Why do we travel to the moon? Why do we explore the deepest depths of the ocean? As Mallory described his fateful quest to reach Everest: “Because it’s there.”
Driven by this same spirit of adventure, a few intrepid spirits from the Night Train Swimmers endeavored to swim from the Golden Gate Bridge to the Farallon Islands on April 25, 2015. Dave Holscher, Patti Bauerenfeind, Kim Chambers, Simon Dominguez, Emily Kreger and Ashley Horn made up the team crossing the notorious Gulf of the Farallones.
The swim started in a spitting mist with Bauerenfeind leaping into a 2.5 knot ebb beneath the Golden Gate and spitting past the headlands like a watermelon seed. Stroking beneath a rainbow formed from the Marin Headlands to Land’s End, Patti’s first hour put nearly 5 miles behind the team.
The next 12 hours resembled a body surfing contest as the swimmers paddled and slid through a building 8-10 foot swell and West winds gusting up to 30 knots from the west. At times the swimmers disappeared beneath collapsing crests but the pink and white Night Train caps kept reappearing closer to the goal. Alone at the helm, Vito Bialla maintained steady contact, easing Sequel through the swells, as the support crew grabbed the incoming swimmers like gaffed tuna washed onto the stern step. By mid-channel the water temperature dropped to around 52 degrees and the exiting swimmers quickly climbed into the Sequel “sauna” (the boat’s head with a heater) to warm up. Approaching the island near dusk, the building wind gusted to 35 knots and the converging currents made the final hours a challenge. The team persevered, approaching the island with Stand-in Kate Webber accompanying Chambers, swimming together into the darkness accompanied by glowing plankton. Like an advertisement by an all night diner, Dominguez swam the anchor leg, pulling a strong and vigorous butterfly to the fishermen’s buoy among the bioluminescence and the calls of the cormorants.
Touching the buoy, Simon ended the swim at 9:10 PM in a record breaking swim of 14:10 hours. Why? Because it is there.

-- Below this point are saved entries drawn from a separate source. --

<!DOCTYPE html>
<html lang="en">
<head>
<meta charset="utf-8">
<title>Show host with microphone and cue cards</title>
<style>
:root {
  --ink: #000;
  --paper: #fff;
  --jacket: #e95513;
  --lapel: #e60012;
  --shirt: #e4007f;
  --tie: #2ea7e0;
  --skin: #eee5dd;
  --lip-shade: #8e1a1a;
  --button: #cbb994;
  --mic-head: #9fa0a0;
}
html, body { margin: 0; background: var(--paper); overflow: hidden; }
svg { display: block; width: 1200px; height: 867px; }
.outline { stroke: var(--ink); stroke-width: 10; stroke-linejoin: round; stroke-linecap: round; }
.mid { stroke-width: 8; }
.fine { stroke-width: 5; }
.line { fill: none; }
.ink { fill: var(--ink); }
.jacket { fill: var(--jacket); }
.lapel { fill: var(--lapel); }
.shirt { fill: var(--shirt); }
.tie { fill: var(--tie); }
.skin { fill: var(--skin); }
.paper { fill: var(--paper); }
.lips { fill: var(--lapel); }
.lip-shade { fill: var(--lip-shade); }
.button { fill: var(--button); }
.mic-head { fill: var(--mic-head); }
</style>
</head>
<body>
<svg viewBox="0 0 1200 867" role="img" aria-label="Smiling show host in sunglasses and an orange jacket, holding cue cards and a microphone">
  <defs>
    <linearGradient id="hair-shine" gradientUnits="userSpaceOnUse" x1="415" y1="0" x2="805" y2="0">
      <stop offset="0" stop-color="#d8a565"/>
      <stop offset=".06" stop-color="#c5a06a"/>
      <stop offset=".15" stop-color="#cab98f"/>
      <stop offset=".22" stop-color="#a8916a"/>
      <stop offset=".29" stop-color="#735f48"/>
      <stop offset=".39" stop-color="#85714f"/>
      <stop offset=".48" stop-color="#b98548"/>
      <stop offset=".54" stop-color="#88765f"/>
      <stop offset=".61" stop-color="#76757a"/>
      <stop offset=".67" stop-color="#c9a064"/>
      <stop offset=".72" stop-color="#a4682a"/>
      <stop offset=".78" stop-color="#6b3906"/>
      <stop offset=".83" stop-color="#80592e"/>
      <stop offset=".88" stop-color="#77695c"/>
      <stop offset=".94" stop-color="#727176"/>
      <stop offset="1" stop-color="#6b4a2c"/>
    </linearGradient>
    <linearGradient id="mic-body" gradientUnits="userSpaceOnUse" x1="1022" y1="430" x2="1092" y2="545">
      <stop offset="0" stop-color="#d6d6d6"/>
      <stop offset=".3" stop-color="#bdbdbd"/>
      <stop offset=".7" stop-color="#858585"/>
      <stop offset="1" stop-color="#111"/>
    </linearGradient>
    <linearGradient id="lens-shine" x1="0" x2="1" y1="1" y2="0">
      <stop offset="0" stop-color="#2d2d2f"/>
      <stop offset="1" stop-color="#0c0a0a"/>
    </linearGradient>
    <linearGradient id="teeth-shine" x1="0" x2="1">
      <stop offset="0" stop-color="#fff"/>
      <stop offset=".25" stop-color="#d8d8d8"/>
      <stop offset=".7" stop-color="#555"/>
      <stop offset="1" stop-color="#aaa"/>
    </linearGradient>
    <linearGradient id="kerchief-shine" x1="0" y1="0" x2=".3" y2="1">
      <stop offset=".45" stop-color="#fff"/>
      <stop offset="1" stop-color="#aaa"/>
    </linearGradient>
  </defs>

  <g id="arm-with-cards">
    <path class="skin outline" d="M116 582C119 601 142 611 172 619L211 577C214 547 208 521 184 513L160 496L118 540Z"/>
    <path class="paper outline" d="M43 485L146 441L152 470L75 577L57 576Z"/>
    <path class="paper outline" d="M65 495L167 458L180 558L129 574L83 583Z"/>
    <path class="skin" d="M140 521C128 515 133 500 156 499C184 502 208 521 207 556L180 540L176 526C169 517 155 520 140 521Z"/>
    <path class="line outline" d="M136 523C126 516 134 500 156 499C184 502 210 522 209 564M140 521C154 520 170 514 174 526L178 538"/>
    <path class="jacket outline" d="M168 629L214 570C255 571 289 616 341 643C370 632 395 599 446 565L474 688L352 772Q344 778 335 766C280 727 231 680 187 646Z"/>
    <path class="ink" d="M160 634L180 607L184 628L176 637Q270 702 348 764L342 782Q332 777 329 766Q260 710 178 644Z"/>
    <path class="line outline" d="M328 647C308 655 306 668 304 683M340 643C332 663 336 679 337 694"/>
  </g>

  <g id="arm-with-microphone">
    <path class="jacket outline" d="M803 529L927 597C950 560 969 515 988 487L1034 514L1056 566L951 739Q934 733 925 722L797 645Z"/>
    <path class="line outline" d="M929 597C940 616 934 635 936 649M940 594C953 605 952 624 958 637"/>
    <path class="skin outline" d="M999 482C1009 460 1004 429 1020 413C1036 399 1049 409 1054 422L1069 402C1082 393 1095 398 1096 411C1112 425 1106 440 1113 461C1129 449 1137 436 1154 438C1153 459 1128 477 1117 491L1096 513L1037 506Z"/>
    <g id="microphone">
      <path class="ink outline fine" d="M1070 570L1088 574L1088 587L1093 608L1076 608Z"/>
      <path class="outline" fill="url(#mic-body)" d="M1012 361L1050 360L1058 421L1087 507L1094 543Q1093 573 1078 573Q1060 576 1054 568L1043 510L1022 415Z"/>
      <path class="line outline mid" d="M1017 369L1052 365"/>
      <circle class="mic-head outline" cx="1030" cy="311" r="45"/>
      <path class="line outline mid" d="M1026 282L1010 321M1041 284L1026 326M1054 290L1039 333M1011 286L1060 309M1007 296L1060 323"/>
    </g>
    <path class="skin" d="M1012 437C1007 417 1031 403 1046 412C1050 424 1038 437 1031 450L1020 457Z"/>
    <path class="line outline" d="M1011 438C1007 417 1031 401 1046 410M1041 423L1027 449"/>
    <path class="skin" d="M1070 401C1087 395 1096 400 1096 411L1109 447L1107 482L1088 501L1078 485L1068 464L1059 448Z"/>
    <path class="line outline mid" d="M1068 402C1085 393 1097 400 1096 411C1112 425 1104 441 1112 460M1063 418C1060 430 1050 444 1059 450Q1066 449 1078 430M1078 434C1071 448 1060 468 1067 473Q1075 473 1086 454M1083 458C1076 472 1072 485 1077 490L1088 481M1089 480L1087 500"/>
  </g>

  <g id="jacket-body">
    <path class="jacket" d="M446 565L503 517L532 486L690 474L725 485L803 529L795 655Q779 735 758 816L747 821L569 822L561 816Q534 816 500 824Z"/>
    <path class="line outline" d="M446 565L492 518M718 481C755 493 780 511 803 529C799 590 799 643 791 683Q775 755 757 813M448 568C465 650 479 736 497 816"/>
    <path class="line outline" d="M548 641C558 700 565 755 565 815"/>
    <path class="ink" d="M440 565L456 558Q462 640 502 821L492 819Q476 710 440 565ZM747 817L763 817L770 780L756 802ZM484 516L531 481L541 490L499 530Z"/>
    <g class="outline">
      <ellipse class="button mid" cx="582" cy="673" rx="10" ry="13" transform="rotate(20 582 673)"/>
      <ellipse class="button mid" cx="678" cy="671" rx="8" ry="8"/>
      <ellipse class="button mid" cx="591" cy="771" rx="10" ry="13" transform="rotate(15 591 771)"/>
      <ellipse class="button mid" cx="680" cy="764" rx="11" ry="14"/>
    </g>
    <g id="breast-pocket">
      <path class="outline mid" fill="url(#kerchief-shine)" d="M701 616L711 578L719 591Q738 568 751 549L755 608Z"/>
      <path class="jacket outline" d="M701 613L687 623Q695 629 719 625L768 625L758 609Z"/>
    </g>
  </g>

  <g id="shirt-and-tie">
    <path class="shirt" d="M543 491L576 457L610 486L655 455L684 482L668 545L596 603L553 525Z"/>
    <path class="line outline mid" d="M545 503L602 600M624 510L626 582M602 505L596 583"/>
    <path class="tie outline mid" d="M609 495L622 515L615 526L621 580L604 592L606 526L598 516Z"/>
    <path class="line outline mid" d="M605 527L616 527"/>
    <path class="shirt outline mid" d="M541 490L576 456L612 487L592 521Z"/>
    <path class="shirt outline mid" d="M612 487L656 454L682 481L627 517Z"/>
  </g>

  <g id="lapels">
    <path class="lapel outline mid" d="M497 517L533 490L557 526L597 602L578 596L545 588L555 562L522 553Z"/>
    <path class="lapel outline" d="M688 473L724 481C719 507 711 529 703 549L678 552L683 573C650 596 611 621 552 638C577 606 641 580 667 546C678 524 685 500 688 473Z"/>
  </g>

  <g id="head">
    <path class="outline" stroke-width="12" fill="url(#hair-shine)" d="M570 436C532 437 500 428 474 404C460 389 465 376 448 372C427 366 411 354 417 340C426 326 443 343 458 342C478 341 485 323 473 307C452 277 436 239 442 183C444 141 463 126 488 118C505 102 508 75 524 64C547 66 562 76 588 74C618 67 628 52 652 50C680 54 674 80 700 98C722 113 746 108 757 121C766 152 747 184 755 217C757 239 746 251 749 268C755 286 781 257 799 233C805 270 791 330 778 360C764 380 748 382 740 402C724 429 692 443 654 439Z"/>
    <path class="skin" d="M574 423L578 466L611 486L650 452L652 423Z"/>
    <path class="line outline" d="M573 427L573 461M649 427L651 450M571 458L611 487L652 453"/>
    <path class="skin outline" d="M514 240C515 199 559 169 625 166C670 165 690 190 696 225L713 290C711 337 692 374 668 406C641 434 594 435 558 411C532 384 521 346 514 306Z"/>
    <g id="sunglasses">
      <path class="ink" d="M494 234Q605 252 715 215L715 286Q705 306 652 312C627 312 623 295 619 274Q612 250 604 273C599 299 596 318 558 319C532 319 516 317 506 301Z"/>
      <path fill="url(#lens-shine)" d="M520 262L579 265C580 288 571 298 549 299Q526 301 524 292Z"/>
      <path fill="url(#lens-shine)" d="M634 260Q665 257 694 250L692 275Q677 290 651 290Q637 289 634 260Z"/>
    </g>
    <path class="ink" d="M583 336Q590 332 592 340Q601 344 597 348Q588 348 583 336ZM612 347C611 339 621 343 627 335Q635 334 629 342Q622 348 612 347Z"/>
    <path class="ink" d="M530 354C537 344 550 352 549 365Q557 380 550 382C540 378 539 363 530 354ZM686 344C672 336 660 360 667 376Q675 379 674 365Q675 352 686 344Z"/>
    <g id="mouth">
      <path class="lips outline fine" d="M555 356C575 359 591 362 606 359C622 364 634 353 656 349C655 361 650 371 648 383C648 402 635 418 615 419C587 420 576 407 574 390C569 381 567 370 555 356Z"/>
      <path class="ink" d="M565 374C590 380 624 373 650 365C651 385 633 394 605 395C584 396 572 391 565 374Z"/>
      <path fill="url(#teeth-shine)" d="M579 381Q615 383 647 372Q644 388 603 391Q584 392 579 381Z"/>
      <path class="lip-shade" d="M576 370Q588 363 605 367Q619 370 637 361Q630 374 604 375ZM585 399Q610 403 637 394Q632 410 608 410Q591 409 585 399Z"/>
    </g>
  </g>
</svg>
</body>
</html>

On September 6th 2015, Night Train Swimmerswill attempt to break the world record of the longest relay open water swim in history. The goal is to raise $100,000 to help Arthur Renowitzky walk again after being paralyzed by a gun shot wound to his spine.
English Channel rules apply which means they wear only a swimsuit, cap and goggles. Team members will swim continuously in one-hour individual rotations and expect to complete the swim in a little over 5 days. The co-ed team of six aim to reclaim the world record title from The Sea Hawks, who broke Night Train’s existing record in 2014. The Sea Hawks, from India, swam for 269 miles over 6 and a half days off The Konkan Coast off the western coastline of India.
“We are anticipating an event that’s unprecedented in the annals of distance swimming,” stated team captain Vito Bialla. “Our team of swimmers are some of the fastest and mentally toughest in the world and we pride ourselves in channeling this energy to give back to the community—this time to help give the gift of mobility to Arthur Renowitzky who was paralyzed after being shot during a robbery in 2007.”
The six swimmer team consists of: Grace van der Byl, Dave Holscher, Kim Chambers, Adam Eilath, Vito Bialla and Ashley Horne. Each team member brings unique experience in long-distance swimming– from swimming to the Farallon Islands from the Golden Gate Bridge, to holding the fastest female individual record for Catalina Island, to completing the legendary Ocean’s Seven.
Donations can be made through Night Train Swimmers here.
On April 25th 2015, Kim Chambers, Patti Bauernfeind, Simon Dominguez, Ashley Horne, Emily Kreger, and David Holscher swam in the worst conditions to the Farallon Islands yet. Escort swimmers were Kate Webber and Vito Bialla. Water Temp was 51.5 , wind 20 plus and waves to 8 feet. Total time from San Francisco to the Farallon Islands was 14:10:13, which set a new speed record. The attempt to do a round trip relay was aborted due to weather and safety. Swimmers are not able to board a boat at night in conditions like these.